(Updates screen message in seventh paragraph.)
Jan. 1 (Bloomberg) -- Time Warner Cable Inc. subscribers lost access to the network carrying the New York Knicks and Rangers games following the expiration of an agreement with owner Madison Square Garden Co.
“We had a deal within reach earlier this year,” Mike Angus, a Time Warner Cable senior vice president, said today in an e-mailed statement. “Despite agreeing to the asked for 6.5% price increase on rates that MSG themselves deemed as fair market rates just last year, MSG reneged on the deal and instead, demanded a whopping 53% increase and refused to negotiate further.”
The haggling over prices underscored the tension in the pay-TV industry over the cost of sports shows.
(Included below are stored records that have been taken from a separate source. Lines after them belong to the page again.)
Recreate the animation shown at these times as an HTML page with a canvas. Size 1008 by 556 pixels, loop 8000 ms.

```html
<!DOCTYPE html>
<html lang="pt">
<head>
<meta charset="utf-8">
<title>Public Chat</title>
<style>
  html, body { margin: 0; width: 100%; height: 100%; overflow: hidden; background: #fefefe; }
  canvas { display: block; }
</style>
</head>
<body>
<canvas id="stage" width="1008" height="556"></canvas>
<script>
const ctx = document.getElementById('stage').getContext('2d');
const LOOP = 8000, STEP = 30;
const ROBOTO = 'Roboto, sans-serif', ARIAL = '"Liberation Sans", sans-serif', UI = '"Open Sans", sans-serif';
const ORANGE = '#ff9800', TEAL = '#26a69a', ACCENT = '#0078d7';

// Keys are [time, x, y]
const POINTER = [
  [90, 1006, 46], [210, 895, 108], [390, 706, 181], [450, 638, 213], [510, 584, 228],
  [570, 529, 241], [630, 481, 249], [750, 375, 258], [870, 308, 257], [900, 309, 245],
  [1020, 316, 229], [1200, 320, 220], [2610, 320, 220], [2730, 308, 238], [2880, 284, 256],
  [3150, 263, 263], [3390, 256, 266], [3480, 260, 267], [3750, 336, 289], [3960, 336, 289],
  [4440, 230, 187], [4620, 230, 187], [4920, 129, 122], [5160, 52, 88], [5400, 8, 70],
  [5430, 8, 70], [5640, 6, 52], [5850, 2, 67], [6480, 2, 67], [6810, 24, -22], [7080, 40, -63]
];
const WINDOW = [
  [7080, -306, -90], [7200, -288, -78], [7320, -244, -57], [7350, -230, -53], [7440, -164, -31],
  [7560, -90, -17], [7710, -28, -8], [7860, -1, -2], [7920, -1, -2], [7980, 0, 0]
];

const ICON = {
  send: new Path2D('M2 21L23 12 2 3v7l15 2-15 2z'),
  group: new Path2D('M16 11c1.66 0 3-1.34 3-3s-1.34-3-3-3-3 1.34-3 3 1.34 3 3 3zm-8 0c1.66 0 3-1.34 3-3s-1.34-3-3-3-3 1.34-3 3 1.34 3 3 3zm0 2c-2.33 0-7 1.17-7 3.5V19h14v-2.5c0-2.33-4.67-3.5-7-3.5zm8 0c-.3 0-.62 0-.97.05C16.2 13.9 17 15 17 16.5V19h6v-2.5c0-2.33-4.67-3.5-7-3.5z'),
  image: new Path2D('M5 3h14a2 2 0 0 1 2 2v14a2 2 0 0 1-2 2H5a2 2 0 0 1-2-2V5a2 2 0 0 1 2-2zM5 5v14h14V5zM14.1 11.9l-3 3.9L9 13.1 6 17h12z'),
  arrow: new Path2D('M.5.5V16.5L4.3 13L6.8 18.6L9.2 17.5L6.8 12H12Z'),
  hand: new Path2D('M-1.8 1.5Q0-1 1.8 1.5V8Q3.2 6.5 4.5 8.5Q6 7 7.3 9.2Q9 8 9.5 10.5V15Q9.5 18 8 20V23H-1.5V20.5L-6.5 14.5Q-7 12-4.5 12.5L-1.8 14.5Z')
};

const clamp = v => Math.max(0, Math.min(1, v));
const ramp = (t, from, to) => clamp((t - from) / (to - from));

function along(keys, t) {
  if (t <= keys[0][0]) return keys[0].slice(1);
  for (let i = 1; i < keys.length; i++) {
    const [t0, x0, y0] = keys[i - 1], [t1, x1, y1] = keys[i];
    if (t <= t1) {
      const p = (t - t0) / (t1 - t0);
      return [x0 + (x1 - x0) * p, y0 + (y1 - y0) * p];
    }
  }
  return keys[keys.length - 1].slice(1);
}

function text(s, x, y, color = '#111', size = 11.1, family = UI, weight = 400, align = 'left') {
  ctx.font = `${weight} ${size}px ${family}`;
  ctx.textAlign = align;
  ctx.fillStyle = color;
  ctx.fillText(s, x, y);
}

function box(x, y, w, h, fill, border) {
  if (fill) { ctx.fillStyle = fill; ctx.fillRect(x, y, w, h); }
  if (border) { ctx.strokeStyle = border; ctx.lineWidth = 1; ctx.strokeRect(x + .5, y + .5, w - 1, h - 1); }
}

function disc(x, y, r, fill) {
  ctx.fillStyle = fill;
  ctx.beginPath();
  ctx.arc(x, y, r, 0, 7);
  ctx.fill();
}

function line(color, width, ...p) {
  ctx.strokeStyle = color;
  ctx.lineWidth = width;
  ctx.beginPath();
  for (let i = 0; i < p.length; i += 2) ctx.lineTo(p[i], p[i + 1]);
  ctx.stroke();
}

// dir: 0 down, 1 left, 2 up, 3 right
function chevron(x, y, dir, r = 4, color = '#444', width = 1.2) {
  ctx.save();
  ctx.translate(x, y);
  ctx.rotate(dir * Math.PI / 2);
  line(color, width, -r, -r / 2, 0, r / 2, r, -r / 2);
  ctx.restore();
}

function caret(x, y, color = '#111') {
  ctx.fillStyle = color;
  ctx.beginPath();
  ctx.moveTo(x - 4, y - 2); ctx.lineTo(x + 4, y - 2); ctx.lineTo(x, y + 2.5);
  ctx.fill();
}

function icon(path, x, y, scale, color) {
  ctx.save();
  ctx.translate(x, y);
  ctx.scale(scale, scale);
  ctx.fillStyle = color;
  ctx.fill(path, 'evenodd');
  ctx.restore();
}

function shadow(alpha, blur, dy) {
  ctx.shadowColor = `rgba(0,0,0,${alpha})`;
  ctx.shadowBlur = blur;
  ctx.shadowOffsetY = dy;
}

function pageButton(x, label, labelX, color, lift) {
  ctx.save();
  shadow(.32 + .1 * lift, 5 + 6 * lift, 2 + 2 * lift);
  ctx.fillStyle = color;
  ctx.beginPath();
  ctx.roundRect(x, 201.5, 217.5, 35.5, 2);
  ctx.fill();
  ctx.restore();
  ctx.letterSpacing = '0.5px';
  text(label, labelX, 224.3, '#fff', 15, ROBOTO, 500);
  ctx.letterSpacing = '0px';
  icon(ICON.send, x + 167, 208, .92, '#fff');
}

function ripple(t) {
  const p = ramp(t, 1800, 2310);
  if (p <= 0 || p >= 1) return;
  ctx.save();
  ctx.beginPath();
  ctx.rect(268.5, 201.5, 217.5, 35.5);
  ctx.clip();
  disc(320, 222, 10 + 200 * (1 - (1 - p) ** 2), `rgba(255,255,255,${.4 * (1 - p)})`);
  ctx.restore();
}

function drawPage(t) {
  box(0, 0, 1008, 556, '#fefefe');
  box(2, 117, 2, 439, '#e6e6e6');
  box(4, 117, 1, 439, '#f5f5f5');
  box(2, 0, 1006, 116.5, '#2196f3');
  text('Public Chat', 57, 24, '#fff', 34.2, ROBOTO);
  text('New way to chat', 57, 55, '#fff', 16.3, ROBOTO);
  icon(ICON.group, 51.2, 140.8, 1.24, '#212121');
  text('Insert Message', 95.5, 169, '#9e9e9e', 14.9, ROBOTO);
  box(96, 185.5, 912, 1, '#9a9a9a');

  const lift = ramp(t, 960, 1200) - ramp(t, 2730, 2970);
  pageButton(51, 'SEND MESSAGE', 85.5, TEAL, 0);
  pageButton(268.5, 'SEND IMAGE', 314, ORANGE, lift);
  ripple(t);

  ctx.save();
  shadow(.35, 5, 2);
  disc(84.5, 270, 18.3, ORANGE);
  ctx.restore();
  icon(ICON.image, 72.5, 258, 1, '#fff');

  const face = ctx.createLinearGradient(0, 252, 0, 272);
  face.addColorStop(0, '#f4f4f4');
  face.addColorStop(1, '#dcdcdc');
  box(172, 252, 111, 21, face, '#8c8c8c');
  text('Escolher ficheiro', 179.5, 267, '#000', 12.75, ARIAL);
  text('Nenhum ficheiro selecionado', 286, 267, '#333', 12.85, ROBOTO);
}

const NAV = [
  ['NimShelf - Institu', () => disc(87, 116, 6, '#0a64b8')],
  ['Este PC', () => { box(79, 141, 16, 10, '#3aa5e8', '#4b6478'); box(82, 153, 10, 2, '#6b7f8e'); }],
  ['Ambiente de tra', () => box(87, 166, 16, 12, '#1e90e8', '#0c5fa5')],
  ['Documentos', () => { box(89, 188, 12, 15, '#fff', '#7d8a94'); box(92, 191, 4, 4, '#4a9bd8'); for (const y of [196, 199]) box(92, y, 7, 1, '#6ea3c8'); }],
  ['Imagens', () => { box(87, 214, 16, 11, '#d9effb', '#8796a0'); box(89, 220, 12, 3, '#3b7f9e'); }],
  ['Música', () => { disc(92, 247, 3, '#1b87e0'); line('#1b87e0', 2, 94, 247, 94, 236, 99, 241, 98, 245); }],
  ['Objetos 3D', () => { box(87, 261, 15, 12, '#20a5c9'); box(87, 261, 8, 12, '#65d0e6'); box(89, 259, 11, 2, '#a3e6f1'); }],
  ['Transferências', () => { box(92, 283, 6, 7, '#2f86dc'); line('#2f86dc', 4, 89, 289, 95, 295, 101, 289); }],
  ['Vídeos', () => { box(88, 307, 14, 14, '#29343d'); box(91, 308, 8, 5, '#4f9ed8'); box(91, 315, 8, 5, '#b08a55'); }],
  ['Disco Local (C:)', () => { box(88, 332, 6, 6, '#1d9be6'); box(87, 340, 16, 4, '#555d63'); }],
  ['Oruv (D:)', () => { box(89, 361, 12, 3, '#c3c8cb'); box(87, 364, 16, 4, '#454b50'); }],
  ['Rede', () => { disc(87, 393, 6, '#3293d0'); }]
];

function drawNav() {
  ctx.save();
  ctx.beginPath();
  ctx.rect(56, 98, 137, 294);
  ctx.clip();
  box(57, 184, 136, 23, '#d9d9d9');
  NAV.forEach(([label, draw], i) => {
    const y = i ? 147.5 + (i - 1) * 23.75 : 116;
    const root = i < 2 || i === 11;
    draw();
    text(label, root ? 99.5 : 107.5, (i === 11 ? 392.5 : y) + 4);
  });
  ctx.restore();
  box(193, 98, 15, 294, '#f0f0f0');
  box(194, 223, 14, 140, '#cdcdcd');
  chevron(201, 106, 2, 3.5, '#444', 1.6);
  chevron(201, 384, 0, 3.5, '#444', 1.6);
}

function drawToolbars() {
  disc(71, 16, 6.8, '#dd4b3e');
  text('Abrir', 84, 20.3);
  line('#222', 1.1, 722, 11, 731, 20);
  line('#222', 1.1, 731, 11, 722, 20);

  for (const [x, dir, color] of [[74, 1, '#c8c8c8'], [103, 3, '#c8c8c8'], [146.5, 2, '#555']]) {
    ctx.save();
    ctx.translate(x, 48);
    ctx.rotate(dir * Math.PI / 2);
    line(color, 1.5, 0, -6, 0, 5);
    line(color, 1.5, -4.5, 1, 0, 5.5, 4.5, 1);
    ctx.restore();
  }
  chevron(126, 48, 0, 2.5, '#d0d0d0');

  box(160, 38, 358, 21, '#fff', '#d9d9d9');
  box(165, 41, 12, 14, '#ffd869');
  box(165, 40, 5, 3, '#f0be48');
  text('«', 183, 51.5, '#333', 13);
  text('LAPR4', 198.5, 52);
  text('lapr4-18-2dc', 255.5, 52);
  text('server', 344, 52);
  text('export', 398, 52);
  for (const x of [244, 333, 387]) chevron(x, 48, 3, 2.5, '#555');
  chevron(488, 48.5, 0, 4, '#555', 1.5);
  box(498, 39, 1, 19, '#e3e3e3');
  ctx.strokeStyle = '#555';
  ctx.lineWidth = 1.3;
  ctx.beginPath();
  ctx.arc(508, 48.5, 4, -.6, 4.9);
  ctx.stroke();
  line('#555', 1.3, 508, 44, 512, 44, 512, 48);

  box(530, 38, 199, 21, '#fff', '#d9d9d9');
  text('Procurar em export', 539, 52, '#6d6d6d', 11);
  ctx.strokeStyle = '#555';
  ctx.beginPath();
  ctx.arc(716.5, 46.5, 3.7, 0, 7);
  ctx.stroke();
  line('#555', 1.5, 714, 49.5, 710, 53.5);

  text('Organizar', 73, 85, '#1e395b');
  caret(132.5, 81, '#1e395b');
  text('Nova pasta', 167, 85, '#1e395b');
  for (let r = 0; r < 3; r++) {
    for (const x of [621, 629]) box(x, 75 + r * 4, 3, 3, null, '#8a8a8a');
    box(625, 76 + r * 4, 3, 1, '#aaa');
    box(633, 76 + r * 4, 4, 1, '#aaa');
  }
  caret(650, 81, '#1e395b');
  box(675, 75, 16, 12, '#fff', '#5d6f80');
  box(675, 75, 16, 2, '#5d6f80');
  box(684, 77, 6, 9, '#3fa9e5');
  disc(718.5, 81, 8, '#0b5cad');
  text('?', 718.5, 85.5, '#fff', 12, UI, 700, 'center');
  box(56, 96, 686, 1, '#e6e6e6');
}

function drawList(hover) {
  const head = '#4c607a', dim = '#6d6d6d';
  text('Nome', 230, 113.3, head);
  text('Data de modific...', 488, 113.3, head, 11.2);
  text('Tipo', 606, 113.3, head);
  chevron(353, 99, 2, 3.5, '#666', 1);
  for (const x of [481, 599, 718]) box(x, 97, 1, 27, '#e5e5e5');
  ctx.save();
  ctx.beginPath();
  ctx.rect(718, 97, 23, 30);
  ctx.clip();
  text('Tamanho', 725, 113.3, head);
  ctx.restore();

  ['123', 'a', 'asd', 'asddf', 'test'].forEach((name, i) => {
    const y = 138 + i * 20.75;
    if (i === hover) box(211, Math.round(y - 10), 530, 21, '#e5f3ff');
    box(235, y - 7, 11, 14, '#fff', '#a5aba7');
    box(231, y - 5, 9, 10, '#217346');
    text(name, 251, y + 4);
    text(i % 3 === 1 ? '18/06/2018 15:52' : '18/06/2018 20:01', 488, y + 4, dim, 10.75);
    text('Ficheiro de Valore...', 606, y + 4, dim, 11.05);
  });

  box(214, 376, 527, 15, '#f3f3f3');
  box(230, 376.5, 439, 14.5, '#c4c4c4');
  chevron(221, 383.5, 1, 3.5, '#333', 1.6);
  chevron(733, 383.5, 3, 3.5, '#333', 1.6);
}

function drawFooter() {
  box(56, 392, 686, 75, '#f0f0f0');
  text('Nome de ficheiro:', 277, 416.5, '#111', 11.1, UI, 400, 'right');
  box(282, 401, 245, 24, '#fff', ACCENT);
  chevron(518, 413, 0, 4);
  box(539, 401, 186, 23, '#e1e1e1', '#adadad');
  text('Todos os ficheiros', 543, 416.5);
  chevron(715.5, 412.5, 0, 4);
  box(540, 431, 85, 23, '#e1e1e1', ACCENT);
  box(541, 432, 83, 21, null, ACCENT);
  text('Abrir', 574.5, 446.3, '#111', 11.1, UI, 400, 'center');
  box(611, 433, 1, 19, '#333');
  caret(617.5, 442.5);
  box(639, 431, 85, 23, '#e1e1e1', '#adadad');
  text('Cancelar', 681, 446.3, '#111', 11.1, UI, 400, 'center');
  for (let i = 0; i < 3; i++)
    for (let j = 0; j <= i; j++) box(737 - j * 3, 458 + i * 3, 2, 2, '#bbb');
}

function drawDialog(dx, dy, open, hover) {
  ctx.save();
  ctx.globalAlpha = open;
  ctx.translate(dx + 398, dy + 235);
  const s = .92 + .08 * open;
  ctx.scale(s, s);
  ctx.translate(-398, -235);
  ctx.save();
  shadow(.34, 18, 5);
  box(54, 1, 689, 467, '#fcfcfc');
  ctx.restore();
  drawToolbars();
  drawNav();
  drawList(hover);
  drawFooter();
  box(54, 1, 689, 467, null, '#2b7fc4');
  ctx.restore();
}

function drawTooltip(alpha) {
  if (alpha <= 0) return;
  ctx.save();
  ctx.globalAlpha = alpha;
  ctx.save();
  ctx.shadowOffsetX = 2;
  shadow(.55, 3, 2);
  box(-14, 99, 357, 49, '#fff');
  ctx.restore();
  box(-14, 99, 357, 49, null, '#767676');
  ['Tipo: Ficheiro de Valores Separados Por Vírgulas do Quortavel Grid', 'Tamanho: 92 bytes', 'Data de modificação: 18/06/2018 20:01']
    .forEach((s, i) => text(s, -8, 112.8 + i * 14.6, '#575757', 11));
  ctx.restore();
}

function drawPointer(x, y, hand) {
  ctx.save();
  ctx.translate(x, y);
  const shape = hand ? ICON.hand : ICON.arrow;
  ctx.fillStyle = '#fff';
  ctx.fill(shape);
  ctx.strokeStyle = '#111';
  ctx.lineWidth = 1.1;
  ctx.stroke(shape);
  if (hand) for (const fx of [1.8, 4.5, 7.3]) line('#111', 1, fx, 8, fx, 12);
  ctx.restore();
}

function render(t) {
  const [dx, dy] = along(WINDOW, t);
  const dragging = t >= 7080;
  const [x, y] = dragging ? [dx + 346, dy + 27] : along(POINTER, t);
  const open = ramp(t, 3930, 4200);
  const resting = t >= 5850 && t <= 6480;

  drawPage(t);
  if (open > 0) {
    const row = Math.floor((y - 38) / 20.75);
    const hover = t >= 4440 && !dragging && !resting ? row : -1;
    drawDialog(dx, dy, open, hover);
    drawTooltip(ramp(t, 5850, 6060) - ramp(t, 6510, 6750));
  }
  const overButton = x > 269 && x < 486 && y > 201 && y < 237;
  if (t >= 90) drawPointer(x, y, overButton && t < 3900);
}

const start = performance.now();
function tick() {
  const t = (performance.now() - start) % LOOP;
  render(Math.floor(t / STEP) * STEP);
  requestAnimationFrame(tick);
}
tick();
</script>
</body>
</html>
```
MSG Media President Mike Bair called Time Warner Cable’s claims “categorically untrue,” saying he didn’t know where the company was “getting its math from.”
MSG has urged Time Warner Cable customers to switch to Verizon Communications Inc.’s FiOS or DirecTV to get access to MSG. Time Warner Cable had 2.8 million MSG subscribers, primarily in New York.
MSG Co. is controlled by New York’s Dolan family, which also holds majority voting stakes in AMC Networks Inc., another cable programmer, and Cablevision Systems Corp. MSG Co. also owns the Madison Square Garden arena and Radio City Music Hall.
Cable and satellite-TV operators pay more than $4.50 a month per subscriber for MSG and MSG Plus, according to researcher SNL Kagan. Walt Disney Co.’s ESPN, the most expensive cable network, charged an average of $4.69 a month in 2011 and will fetch $5.06 in 2012, Kagan said.
“We want you to know that while MSG is preventing you from enjoying their channels, other channels still carry your favorite teams,” Time Warner Cable told subscribers in a message on the channel. “Nearly 40 percent of the Knicks games and almost 30 percent of the Rangers games will still be available on your time warner cable lineup.”
MSG’s rates have increased more than 70 percent over the past five years, according to Kagan. Time Warner Cable was willing to pay 6 percent more in 2012, according to Melinda Witmer, an executive vice president, who said MSG sought “dollars more” than any other sports network.
MSG’s current deal with Time Warner Cable was signed in 2005, according to Cablevision regulatory filings at the time. DirecTV and FiOS have negotiated new agreements and agreed to higher prices, Bair said.
Time Warner Cable added 0.8 percent to $63.57 at the close in New York on Dec. 30 and lost 3.7 percent in 2011. MSG Co. rose 0.3 percent to $28.64 and was up 11 percent for the year.
Time Warner Cable was betting few customers would cancel if they lost Knicks and regional NHL games. The company said it would provide replacement programming, without being more specific.
Many Manhattan residents are unable to get satellite TV because tall buildings obstruct signals, and not all buildings are wired for FiOS or RCN Corp., a smaller cable provider that serves certain areas of New York City, according to David Joyce, an analyst at New York-based Miller Tabak & Co.
Counting other pay-TV systems, MSG network and MSG Plus have about 8 million subscribers, primarily in New York, New Jersey and Connecticut, according to the company’s 2010 10-K regulatory filing. MSG Co. also owns Fuse, which was a factor in the negotiations.
--Editors: Rob Golum, Nick Turner
To contact the reporter on this story: Alex Sherman in New York at firstname.lastname@example.org.
To contact the editor responsible for this story: Peter Elstrom at email@example.com